The 'chavatstselet hasharon', translated as the ‘rose of Sharon’ in the NIV, is only referred to once in the Old Testament. It is found in the Song of Solomon 2:1 where it says, “I am a chavatstselet [rose] of Sharon, a lily [shoshan] of the valleys.”

Tulip agenensis

Tulipa agenensis, Israel. PICTURE: Zachi Evenor and MathKnight (licensed under CC BY 3.0/image cropped)

It is thought that this is the Sharon tulip (Tulipa sharonensis), which is a subspecies of the Tulipa agenensis. The Sharon tulip grows to around 20 to 25 centimetres high, which is smaller than the Tulip agenensis, which can grow up to 40 centimetres.

The outer tepals (which are the petals and sepals of the flower) are scarlet in colour and have a pointed, black basal blotch with a yellow margin. The black blotch covers around one-third to one-half of each petal. 

The tulip is found growing in sandy soils and hills along the coastal plain of the eastern Mediterranean, this area is called the Sharon.

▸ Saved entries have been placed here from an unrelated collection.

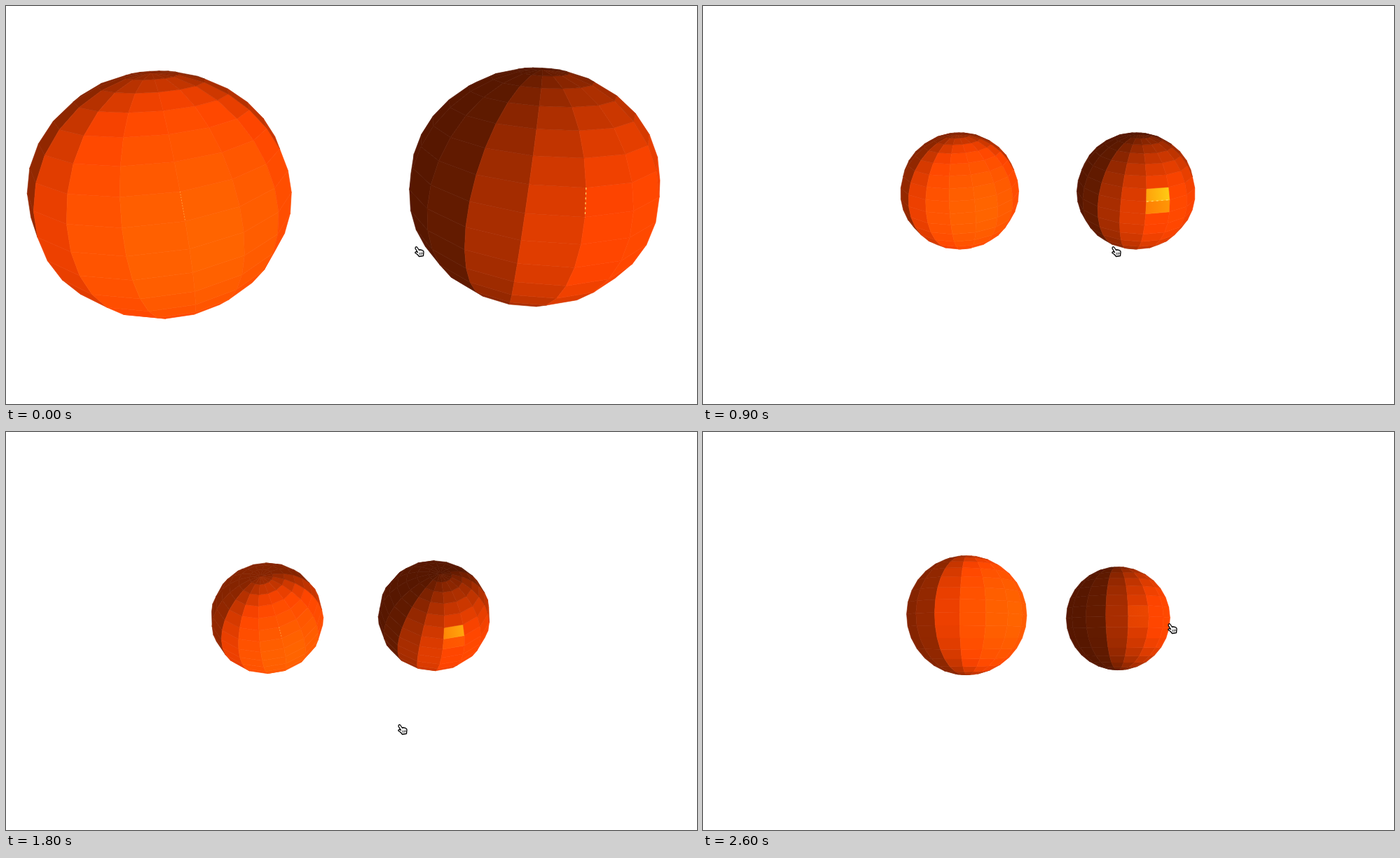
An HTML page with a canvas that plays this animation: 986 px wide and 568 px high, repeating every 2.8 s.

```html
<!DOCTYPE html>
<html lang="en">
<head>
<meta charset="utf-8">
<title>Two faceted spheres</title>
<style>
  html, body { margin: 0; width: 100%; height: 100%; overflow: hidden; background: #fff; }
  canvas { display: block; }
</style>
</head>
<body>
<canvas id="stage" width="986" height="568"></canvas>
<script>
const ctx = document.getElementById('stage').getContext('2d');
const LOOP = 2800, FOCAL = 700, CX = 492, CY = 264, SEG = 16;
const STEP = 360 / SEG, ROW = 180 / SEG;
const rad = deg => deg * Math.PI / 180;

// start ms, azimuth, pitch, distance, pointer x, pointer y
const poses = [
  [0, -3, 23, 4.15, 590, 351],
  [400, 0, 21, 4.14, 590, 351],
  [700, 0, 20.5, 4.36, 590, 351],
  [800, 0, 20.5, 6.5, 590, 351],
  [900, 0, 20.5, 8.45, 590, 351],
  [1000, 0, 20.5, 8.92, 590, 351],
  [1300, -14, 4, 8.92, 648, 306],
  [1400, -26, -13, 8.92, 703, 256],
  [1500, -23.7, -2.6, 8.92, 680, 291],
  [1600, -16, 14, 8.92, 641, 338],
  [1700, -8, 31, 8.92, 598, 388],
  [1800, -1.2, 45, 8.92, 566, 425],
  [1900, -1.2, 36, 8.92, 574, 394],
  [2000, -2, 12, 8.92, 596, 330],
  [2100, -4, -12, 8.92, 622, 262],
  [2200, -6.5, -31, 8.95, 641, 212],
  [2300, -19, -33, 8.92, 660, 196],
  [2400, -23, -10, 8.92, 678, 246],
  [2500, -25, -5, 8.92, 674, 268],
  [2600, -25.3, -2.5, 8.92, 670, 281]
];

const spheres = [
  { x: -1.5, ambient: .52, diffuse: .93, az: 24, lat: 0, shine: 1400, spread: 10 },
  { x: 1.5, ambient: .34, diffuse: .72, az: 27, lat: 3, shine: 600, spread: 22 }
];

function camera(azimuth, pitch, dist) {
  const a = rad(azimuth), p = rad(pitch);
  const sa = Math.sin(a), ca = Math.cos(a), sp = Math.sin(p), cp = Math.cos(p);
  return {
    pitch, x: dist * sa * cp, z: dist * ca * cp,
    project(x, y, z) {
      const scale = FOCAL / (dist - x * sa * cp - y * sp - z * ca * cp);
      return [
        CX + scale * (x * ca - z * sa),
        CY - scale * (y * cp - (x * sa + z * ca) * sp)
      ];
    }
  };
}

function shade(light, glow) {
  const r = light * 255 + glow, g = light * 69 + glow, b = glow * glow / 900;
  return `rgb(${[r, g, b].map(v => Math.min(255, Math.round(v)))})`;
}

const middle = (a, b) => [(a[0] + b[0]) / 2, (a[1] + b[1]) / 2];

function trace(points) {
  ctx.beginPath();
  points.forEach(p => ctx.lineTo(...p));
}

function seam(points, bold) {
  trace(points);
  ctx.strokeStyle = '#ffd96a';
  ctx.lineWidth = bold ? 1.2 : .8;
  ctx.setLineDash(bold ? [3, 4] : [1, 3]);
  ctx.stroke();
  ctx.setLineDash([]);
}

function drawSphere(s, cam) {
  const at = (lon, lat) => cam.project(
    s.x + Math.sin(rad(lon)) * Math.cos(rad(lat)),
    Math.sin(rad(lat)),
    Math.cos(rad(lon)) * Math.cos(rad(lat)));
  // direction halfway between viewer and light
  const facing = Math.atan2(cam.x - s.x, cam.z) * 180 / Math.PI;
  const halfLon = (facing + s.az) / 2, halfLat = (cam.pitch + s.lat) / 2;

  for (let lat = -90; lat < 90; lat += ROW) {
    for (let lon = -180; lon < 180; lon += STEP) {
      const quad = [at(lon, lat), at(lon + STEP, lat), at(lon + STEP, lat + ROW), at(lon, lat + ROW)];
      const [a, b, c, d] = quad;
      const area = (c[0] - a[0]) * (d[1] - b[1]) - (c[1] - a[1]) * (d[0] - b[0]);
      if (area >= 0) continue;

      const midLon = lon + STEP / 2, midLat = lat + ROW / 2;
      const facet = Math.cos(rad(midLat)) * Math.cos(rad(midLon - 30));
      const light = s.ambient + s.diffuse * Math.max(0, facet);
      const off = (midLon - halfLon) ** 2 + (midLat - halfLat) ** 2;
      const glow = s.shine * Math.exp(-off / s.spread);
      let fill = shade(light, 0);
      if (glow > 4) {
        fill = ctx.createLinearGradient(...middle(a, d), ...middle(b, c));
        fill.addColorStop(0, shade(light, glow * .8));
        fill.addColorStop(1, shade(light, glow * 1.15));
      }
      trace(quad);
      ctx.closePath();
      ctx.fillStyle = ctx.strokeStyle = fill;
      ctx.lineWidth = .6;
      ctx.fill();
      ctx.stroke();
    }
  }

  // sparkling cracks where the highlight meets a facet edge
  const lon = Math.round(halfLon / STEP) * STEP;
  const lat = Math.round(halfLat / ROW) * ROW;
  const right = s.x > 0;
  if (Math.abs(halfLon - lon) < 4.5 && lat > 0)
    seam([at(lon, lat + ROW), at(lon, lat)], right && cam.pitch > 22);
  if (right && lat > 0 && Math.abs(halfLat - lat) < 1.2)
    seam([at(0, lat), at(STEP, lat)], halfLon > 5);
}

const hand = new Path2D('M-6-5Q-6-8-3.5-7L-.5-2.5Q1-4 2-2.5Q3.5-3.5 4.3-1.8Q6-2 6 .5L5.5 5.5L-.5 6.5L-3 3.5L-6 1.5Q-6.5-.5-4-.2L-2.6 .6Z');
const creases = new Path2D('M-.2 1L.4 4.3M2 .7L2.4 4M4 .4L4.2 3.6');

function drawPointer(x, y) {
  ctx.save();
  ctx.translate(x, y);
  ctx.lineJoin = 'round';
  ctx.strokeStyle = '#000';
  ctx.fillStyle = '#fff';
  ctx.lineWidth = 1.3;
  ctx.fill(hand);
  ctx.stroke(hand);
  ctx.lineWidth = .8;
  ctx.stroke(creases);
  ctx.restore();
}

function draw(now) {
  const time = now % LOOP;
  const [, azimuth, pitch, dist, x, y] = poses.findLast(p => p[0] <= time);
  const cam = camera(azimuth, pitch, dist);
  ctx.fillStyle = '#fff';
  ctx.fillRect(0, 0, 986, 568);
  ctx.lineJoin = 'round';
  spheres.forEach(s => drawSphere(s, cam));
  drawPointer(x, y);
}

const start = performance.now();
function tick() {
  draw(performance.now() - start);
  requestAnimationFrame(tick);
}
tick();
</script>
</body>
</html>
```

This is an edited excerpt from Alvin Johnson's iBook 'Biblical Flora', 2017. The book is available for free download on iTunes. A teacher's edition is also available for purchase.